Ki Teitzei contains many mitzvot, a selection of which has been included here. It starts with the laws of the ‘female captive’ and her potential marriage to a soldier in battle. It then discusses the laws of a man who has two wives (this later became prohibited in rabbinic law). He has a firstborn son with the wife he does not love, and another son with his preferred spouse, but he must still give the firstborn rights to the son of the former, not to son of the latter. The laws of the ‘wayward and rebellious son’ are then detailed.
If one spots someone else’s animal wandering off the path, there is a mitzvah to look after it and return it to its owner; this applies to all lost objects. If one sees a fallen animal on the road, there is a mitzvah to help its owner pick it up. A man is not allowed to wear women’s clothing, nor is a woman allowed to wear men’s clothing. If one sees a bird’s nest with eggs in it, there is a mitzvah to send away the mother bird before taking the eggs (shiluach haken).
When building a new house, one must erect a fence on the roof to prevent someone falling off. One must not plant certain mixtures of seeds in one’s field or vineyard (kilayim), nor may one plough with an ox and donkey together, nor wear wool and linen together in the same garment (sha’atnez). Whilst men from Ammon and Moab are allowed to convert to Judaism, they are only allowed to marry fellow converts.
A man who becomes accidentally impure must immerse himself in a mikveh. There is a mitzvah to look after an escaped slave, rather than returning him to his idolatrous master. The laws prohibiting the charging of interest on loans are mentioned. A vow made to bring an offering to the Temple must be kept within an allotted time.
A labourer who is harvesting crops is allowed to eat from the crops whilst working, but cannot take any produce home. The laws of divorce are stated.
For the first year of marriage, the couple should prioritise spending time together; the husband is not to serve in the army (other than in a case of pressing national need). When lending money to a poor person, it is forbidden to hold onto security for the loan if this will cause the borrower discomfort.

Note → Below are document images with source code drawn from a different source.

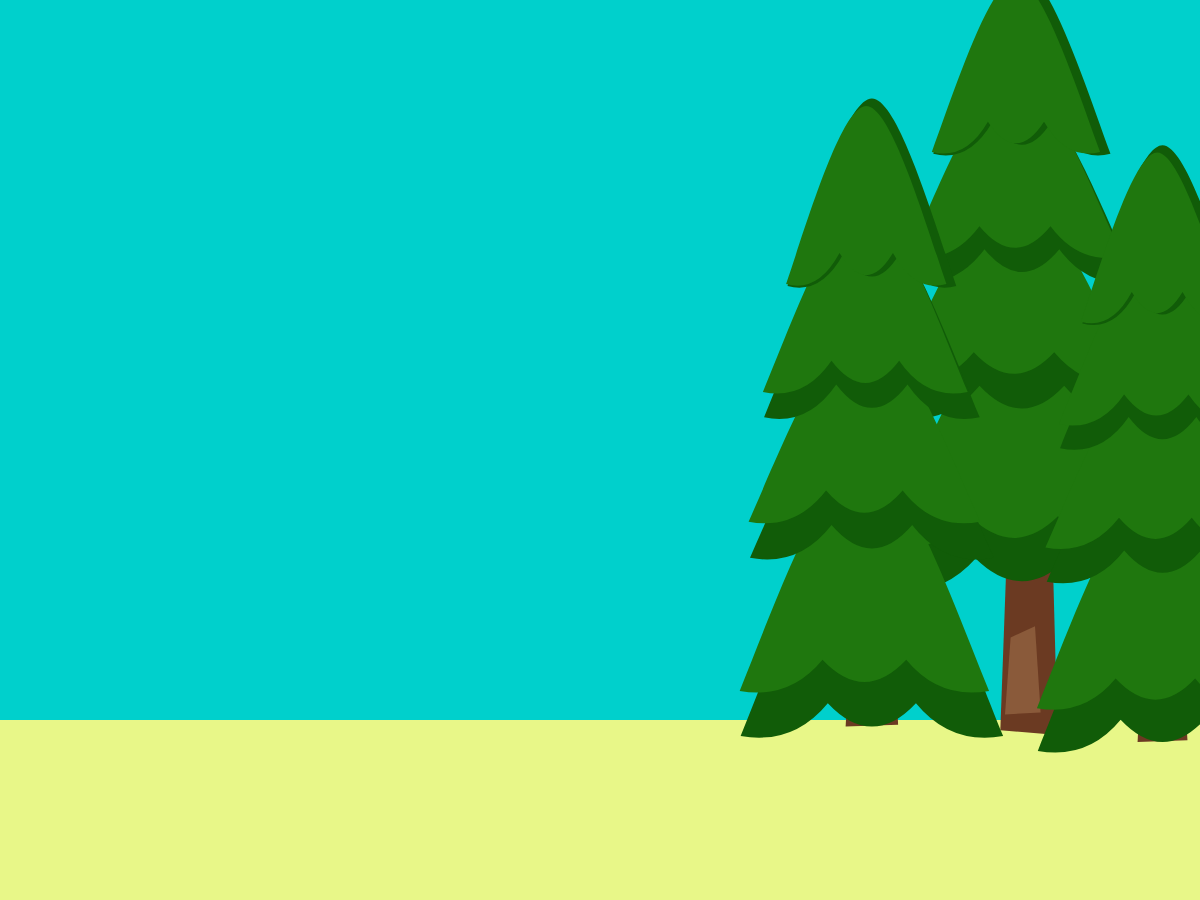
<!DOCTYPE html>
<html lang="en">
<head>
<meta charset="utf-8">
<title>Pine Grove</title>
<link rel="stylesheet" href="https://fonts.googleapis.com/css2?family=Nunito&display=swap">
<style>
  :root {
    --sky: #00d0cc;
    --meadow: #e8f788;
    --needle-light: #1f770e;
    --needle-dark: #115c08;
    --bark-dark: #6b3a22;
    --bark-light: #8a5a3a;
  }
  html, body {
    margin: 0;
    padding: 0;
    overflow: hidden;
    background: var(--sky);
    font-family: "Nunito", sans-serif;
  }
  .scene {
    display: block;
    width: 1200px;
    height: 900px;
  }
  .sky { fill: var(--sky); }
  .meadow { fill: var(--meadow); }
  .needles-dark { fill: var(--needle-dark); }
  .needles-light { fill: var(--needle-light); }
  .bark-dark { fill: var(--bark-dark); }
  .bark-light { fill: var(--bark-light); }
</style>
</head>
<body>
<svg class="scene" viewBox="0 0 1280 960" width="1200" height="900" role="img" aria-label="Three pine trees on a meadow under a turquoise sky">
  <defs>
    <g id="tier-top">
      <path d="M0 0 C27 0 63 120 90 200 Q54 210 30 165 Q0 215 -30 165 Q-54 210 -90 200 C-63 120 -27 0 0 0Z"/>
    </g>
    <g id="tier-upper">
      <path d="M0 130 C35 130 80 256 115 340 Q69 350 38 305 Q0 355 -38 305 Q-69 350 -115 340 C-80 256 -35 130 0 130Z"/>
    </g>
    <g id="tier-lower">
      <path d="M0 270 C39 270 91 402 130 490 Q78 500 43 455 Q0 505 -43 455 Q-78 500 -130 490 C-91 402 -39 270 0 270Z"/>
    </g>
    <g id="tier-base">
      <path d="M0 420 C42 420 98 576 140 680 Q84 690 47 645 Q0 695 -47 645 Q-84 690 -140 680 C-98 576 -42 420 0 420Z"/>
    </g>
    <g id="canopy">
      <use href="#tier-base" class="needles-dark"/>
      <use href="#tier-base" class="needles-light" transform="translate(-8 -14) scale(0.95)"/>
      <use href="#tier-lower" class="needles-dark"/>
      <use href="#tier-lower" class="needles-light" transform="translate(-8 -14) scale(0.95)"/>
      <use href="#tier-upper" class="needles-dark"/>
      <use href="#tier-upper" class="needles-light" transform="translate(-7 -10) scale(0.95)"/>
      <use href="#tier-top" class="needles-dark"/>
      <use href="#tier-top" class="needles-light" transform="translate(-6 8) scale(0.95)"/>
    </g>
    <g id="pine-tree">
      <path class="bark-dark" d="M-22 560 L22 560 L28 668 L-28 670Z"/>
      <path class="bark-light" d="M-14 590 L10 580 L14 655 L-20 660Z"/>
      <use href="#canopy"/>
    </g>
  </defs>

  <rect class="sky" x="0" y="0" width="1280" height="768"/>
  <rect class="meadow" x="0" y="768" width="1280" height="192"/>

  <g class="grove">
    <g class="pine-tree pine-tree--back">
      <path class="bark-dark" d="M1075 560 L1122 560 L1128 784 L1067 779Z"/>
      <path class="bark-light" d="M1078 680 L1104 668 L1110 760 L1072 762Z"/>
      <use href="#canopy" transform="translate(1090 -30) scale(1.05 0.97)"/>
    </g>
    <use href="#pine-tree" class="pine-tree pine-tree--right" transform="translate(1240 155) scale(0.95)"/>
    <use href="#pine-tree" class="pine-tree pine-tree--front" transform="translate(930 105)"/>
  </g>
</svg>
</body>
</html>
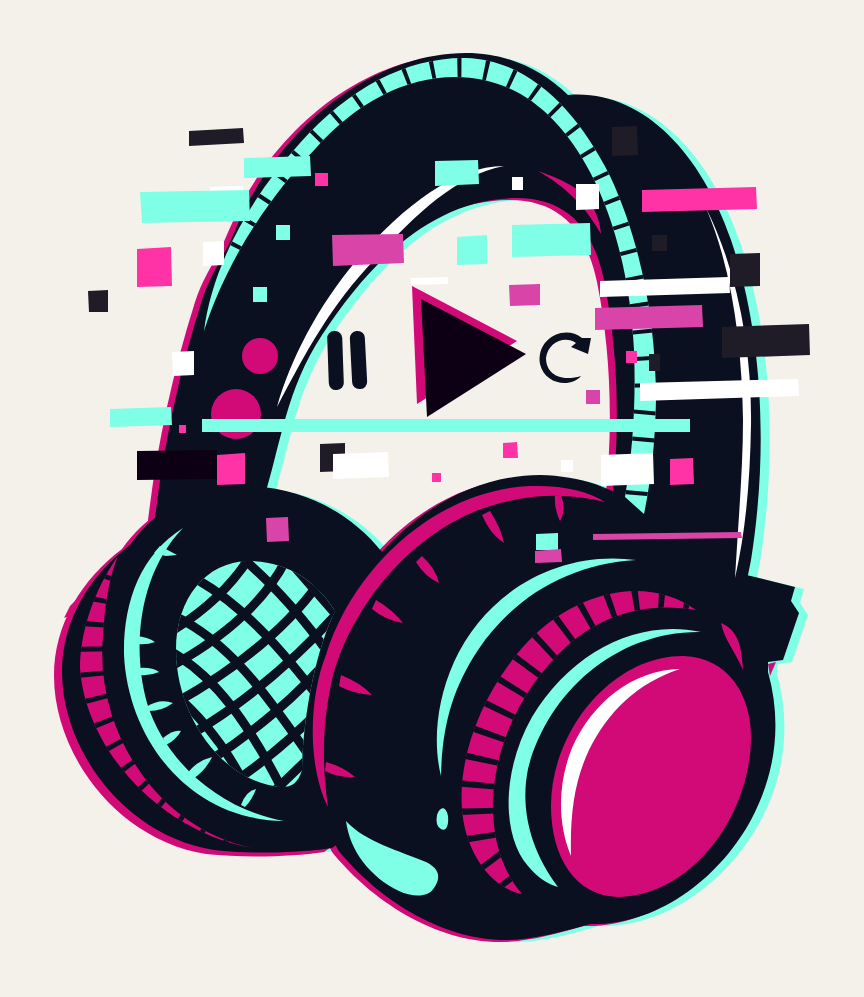
<!DOCTYPE html>
<html lang="en">
<head>
<meta charset="utf-8">
<title>Glitch headphones</title>
<style>
:root{--paper:#f4f1ea;--ink:#0a1020;--magenta:#d20a78;--pink:#ff33a5;--orchid:#d944a9;--mint:#7fffe6;--charcoal:#1f1c27;--black:#0d0014;--white:#fff}
html,body{margin:0;background:var(--paper);overflow:hidden}
svg{display:block;width:864px;height:997px}
.ink{fill:var(--ink)}.magenta{fill:var(--magenta)}.pink{fill:var(--pink)}.orchid{fill:var(--orchid)}
.mint{fill:var(--mint)}.charcoal{fill:var(--charcoal)}.black{fill:var(--black)}.white{fill:var(--white)}
.seam{fill:none;stroke:var(--ink)}
.mesh{fill:none;stroke:var(--ink);stroke-width:9}
</style>
</head>
<body>
<svg viewBox="0 0 864 997" role="img" aria-label="Glitching headphones with playback symbols">
<defs>
<path id="band" fill-rule="evenodd" d="M151 560C157 480 174 388 202 300C212 270 222 262 236 228C278 128 372 53 466 53C508 53 542 70 568 95C640 89 700 150 731 240C760 325 770 440 751 560L735 640H151ZM262 505C282 440 286 390 322 335C370 262 432 199 516 198C572 198 594 234 604 280C617 345 621 420 612 500L400 600Z"/>
<path id="left-cup" d="M62 672C62 620 90 575 130 545C158 505 200 486 245 486C302 487 350 512 382 552L400 800L332 848C300 853 250 854 214 850C125 836 62 750 62 672Z"/>
<path id="right-cup" d="M382 552C425 503 484 475 540 475C582 476 616 488 645 512C690 530 722 555 738 590L768 672C782 722 776 772 752 818C722 875 660 926 590 924C562 932 530 941 500 940C432 937 372 892 338 850C320 815 312 772 314 722C316 652 340 597 382 552Z"/>
<path id="hinge" d="M733 572L755 577L795 587L791 601L799 613L783 660L768 662V676L730 650Z"/>
<g id="silhouette"><use href="#band"/><use href="#left-cup"/><use href="#right-cup"/><use href="#hinge"/></g>
<path id="mesh-shape" d="M176 650C176 598 206 562 248 561C286 561 316 580 335 611C316 650 303 715 302 770C298 783 292 787 282 787C222 783 176 715 176 650Z"/>
<path id="cushion" d="M204 331C212 268 248 200 300 143C350 87 408 57 466 58C530 60 578 112 610 176C640 240 656 320 656 400C655 445 651 480 644 514L625 497C633 450 636 400 634 350C631 290 618 225 590 172C560 115 516 77 455 77C405 77 356 103 316 148C268 198 226 262 204 331Z"/>
<path id="left-ring" d="M118 556C94 590 80 632 80 668C85 745 155 830 252 848C204 838 160 806 134 762C110 720 103 690 103 650C103 615 108 580 118 556Z"/>
<path id="right-ring" d="M696 610C645 573 571 592 522 648C470 708 448 790 470 844C480 870 500 890 522 894C500 868 492 835 493 799C496 740 524 685 568 645C606 612 650 602 696 610Z"/>
<clipPath id="mesh-clip"><use href="#mesh-shape"/></clipPath>
<clipPath id="cushion-clip"><use href="#cushion"/></clipPath>
<clipPath id="left-ring-clip"><use href="#left-ring"/></clipPath>
<clipPath id="right-ring-clip"><use href="#right-ring"/></clipPath>
</defs>

<rect width="864" height="997" fill="var(--paper)"/>
<use href="#silhouette" class="mint" x="9" y="2"/>
<g class="magenta">
<use href="#left-cup" x="-8" y="4"/>
<use href="#band" x="-7" y="2"/>
<use href="#right-cup" x="-6" y="2"/>
<path d="M64 618L70 606L130 545L110 600Z"/>
<path d="M768 664L776 662L770 676Z"/>
</g>
<use href="#silhouette" class="ink"/>

<g id="headband-details">
<use href="#cushion" class="mint"/>
<g clip-path="url(#cushion-clip)">
<path class="seam" stroke-width="44" stroke-dasharray="4 23" d="M240 250C290 150 375 67 460 67C530 67 580 125 606 186C634 250 646 320 646 400L636 512"/>
</g>
<path class="seam" stroke-width="3" d="M560 92C612 150 650 245 660 340C664 420 658 470 648 520"/>
<path class="white" d="M277 407C290 360 318 306 356 261C400 209 454 166 504 166C456 175 414 216 376 258C330 306 306 352 277 407Z"/>
<path class="white" d="M706 208C738 272 752 350 751 425C750 480 746 530 735 578C738 525 743 470 743 420C742 345 732 268 706 208Z"/>
<path class="magenta" d="M538 171C562 179 582 190 589 200C597 214 600 222 601 234C585 206 566 187 538 171Z"/>
<circle class="magenta" cx="260" cy="356" r="18"/>
<circle class="magenta" cx="236" cy="414" r="25"/>
</g>

<g id="left-cup-details">
<use href="#left-ring" class="magenta"/>
<g clip-path="url(#left-ring-clip)">
<path class="seam" stroke-width="50" stroke-dasharray="5 20" d="M112 550C88 592 88 650 94 690C108 760 162 824 250 848"/>
</g>
<path class="mint" d="M183 528C140 555 123 603 124 655C128 738 188 820 284 821C222 810 166 764 147 703C131 645 140 572 183 528Z"/>
<g class="mint">
<path d="M160 546L177 555L166 556L154 553Z"/>
<path d="M136 636Q148 637 155 642Q147 645 137 644Z"/>
<path d="M139 668Q152 667 159 672Q150 676 140 675Z"/>
<path d="M146 707Q160 698 173 703Q162 711 149 711Z"/>
<path d="M163 738Q174 729 181 731Q176 740 166 745Z"/>
<path d="M187 774Q196 761 212 757Q206 770 193 779Z"/>
<path d="M241 805Q246 791 256 789Q252 800 245 807Z"/>
</g>
<use href="#mesh-shape" class="mint"/>
<g clip-path="url(#mesh-clip)" class="mesh">
<path d="M170 614C230 640 270 700 310 757M168 650C215 675 250 725 285 795M198 580C250 610 290 660 330 712M240 556C280 590 310 625 340 670M170 690C200 715 230 750 252 800M285 556L345 625"/>
<path d="M165 635C200 615 230 590 253 552M168 668C220 640 264 604 287 558M175 703C235 670 292 625 325 574M190 735C250 700 300 655 342 608M206 763C250 735 300 695 334 652M228 786C260 765 290 740 320 710M265 800L315 752"/>
</g>
<path class="seam" stroke-width="2" d="M132 548C103 605 95 655 112 712C132 780 190 842 300 845"/>
</g>

<g id="right-cup-details">
<path class="magenta" d="M328 807C308 768 308 700 326 655C352 570 434 490 530 486C563 485 588 491 605 502C565 492 525 494 484 508C410 534 350 608 332 680C322 725 322 765 328 807Z"/>
<g class="magenta">
<path d="M555 495L561 496Q567 509 560 521Q554 509 555 495Z"/>
<path d="M482 515L490 511Q501 528 504 543Q490 534 482 515Z"/>
<path d="M416 562L422 556Q436 569 439 583Q425 577 416 562Z"/>
<path d="M372 609L376 600Q393 610 403 623Q385 620 372 609Z"/>
<path d="M339 686L341 675Q361 683 372 695Q354 694 339 686Z"/>
<path d="M325 771L326 762Q344 767 355 777Q339 778 325 771Z"/>
</g>
<path class="mint" d="M636 560C560 550 487 590 454 662C436 702 433 744 441 776C442 725 453 688 478 650C516 594 572 564 636 560Z"/>
<use href="#right-ring" class="magenta"/>
<g clip-path="url(#right-ring-clip)">
<path class="seam" stroke-width="70" stroke-dasharray="6 20" d="M690 604C638 587 586 606 536 656C486 718 470 780 482 844L520 895"/>
</g>
<path class="mint" d="M701 632C638 618 571 652 532 717C501 772 502 836 528 866C538 878 548 884 558 887C530 850 520 808 528 769C546 697 612 631 701 632Z"/>
<path class="magenta" d="M551 806C551 730 613 655 684 656C728 658 751 694 751 738C750 818 690 896 618 897C575 896 551 857 551 806Z"/>
<path class="white" d="M680 669C632 670 592 703 572 748C557 785 558 825 571 856C570 815 574 782 589 750C608 712 637 683 680 669Z"/>
<path class="magenta" d="M721 623C738 630 742 647 743 670C735 651 724 639 721 623Z"/>
<path class="mint" d="M346 821C365 842 400 851 426 862C440 869 441 878 434 888C428 898 412 897 399 891C370 877 350 851 346 821Z"/>
<path class="mint" d="M437 815C440 806 446 806 448 816C449 826 446 832 441 829Q435 826 437 815Z"/>
<path class="seam" stroke-width="3" d="M752 580L736 620L748 664"/>
</g>

<g id="playback-symbols">
<g class="ink">
<rect x="328" y="331" width="15" height="59" rx="7" transform="rotate(-2 336 360)"/>
<rect x="351" y="331" width="15" height="58" rx="7" transform="rotate(-3 359 360)"/>
</g>
<polygon class="magenta" points="412,286 517,341 417,404"/>
<polygon class="black" points="421,299 526,354 427,417"/>
<path class="ink" d="M591 338L588 354L571 347L576 343C565 335 548 342 546 358C546 375 562 382 581 376C571 388 545 385 540 364C536 338 565 324 582 338Z"/>
</g>

<g id="glitch-blocks">
<g class="charcoal">
<polygon points="189,131 243,128 244,143 189,146"/>
<polygon points="88,291 108,290 108,312 89,312"/>
<polygon points="612,127 637,126 638,155 612,156"/>
<rect x="652" y="235" width="15" height="16"/>
<polygon points="730,254 760,253 760,286 730,287"/>
<polygon points="722,327 809,324 810,355 722,358"/>
<rect x="649" y="354" width="11" height="17"/>
<polygon points="320,444 345,443 345,471 320,472"/>
</g>
<polygon class="black" points="137,451 217,450 217,479 137,480"/>
<g class="white">
<polygon points="210,187 243,186 243,192 210,193"/>
<polygon points="203,242 224,241 224,265 203,266"/>
<polygon points="172,352 194,351 194,375 173,376"/>
<rect x="512" y="177" width="11" height="13"/>
<polygon points="576,184 599,184 599,209 576,210"/>
<polygon points="411,278 448,277 448,284 411,285"/>
<polygon points="600,281 729,277 730,293 600,297"/>
<polygon points="640,383 798,379 799,396 640,401"/>
<polygon points="333,454 388,452 389,477 333,479"/>
<rect x="561" y="460" width="12" height="12"/>
<polygon points="601,455 653,453 654,484 601,486"/>
</g>
<g class="mint">
<polygon points="244,158 310,156 311,176 244,178"/>
<polygon points="140,192 249,190 250,221 142,223"/>
<rect x="276" y="225" width="14" height="15"/>
<rect x="253" y="287" width="14" height="15"/>
<polygon points="435,161 478,160 479,184 435,186"/>
<polygon points="457,237 487,235 487,264 457,265"/>
<polygon points="512,225 590,223 591,255 512,257"/>
<polygon points="110,409 171,407 172,425 110,427"/>
<rect x="202" y="419" width="488" height="13"/>
<polygon points="536,534 558,533 558,550 536,550"/>
</g>
<g class="pink">
<rect x="315" y="173" width="13" height="13"/>
<polygon points="137,249 171,247 172,286 137,287"/>
<polygon points="642,190 756,187 757,209 642,212"/>
<rect x="626" y="351" width="11" height="12"/>
<rect x="179" y="425" width="7" height="8"/>
<polygon points="217,455 245,453 245,484 217,485"/>
<rect x="432" y="473" width="9" height="9"/>
<polygon points="503,443 517,442 518,458 503,458"/>
<polygon points="670,459 693,458 694,484 670,485"/>
</g>
<g class="orchid">
<polygon points="332,235 403,234 404,263 333,266"/>
<polygon points="509,285 540,284 540,305 510,306"/>
<polygon points="595,308 702,305 703,327 595,330"/>
<rect x="586" y="390" width="14" height="14"/>
<polygon points="266,518 288,517 289,541 267,542"/>
<polygon points="535,551 561,549 562,562 535,563"/>
<polygon points="593,534 741,532 742,538 593,540"/>
</g>
</g>
</svg>
</body>
</html>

An employer should pay a hired labourer on the day that the work is done. One must not display bias for or against a widow or a convert. Poor people are entitled to certain leftover crops from the harvest in the field and the vineyard. The mitzvah of yibum (levirate marriage) is detailed – if a man dies childless, a surviving brother should marry the widow, in the hope that they will have children to continue the deceased’s name. If the brother does not wish to marry the widow, he performs a ceremony called chalitzah.
All weights and measures need to be honest and accurate. The sidra ends with the verses that we also read before Purim, on Shabbat Zachor, entreating us to remember how Amalek attacked the Israelites after their departure from Egypt.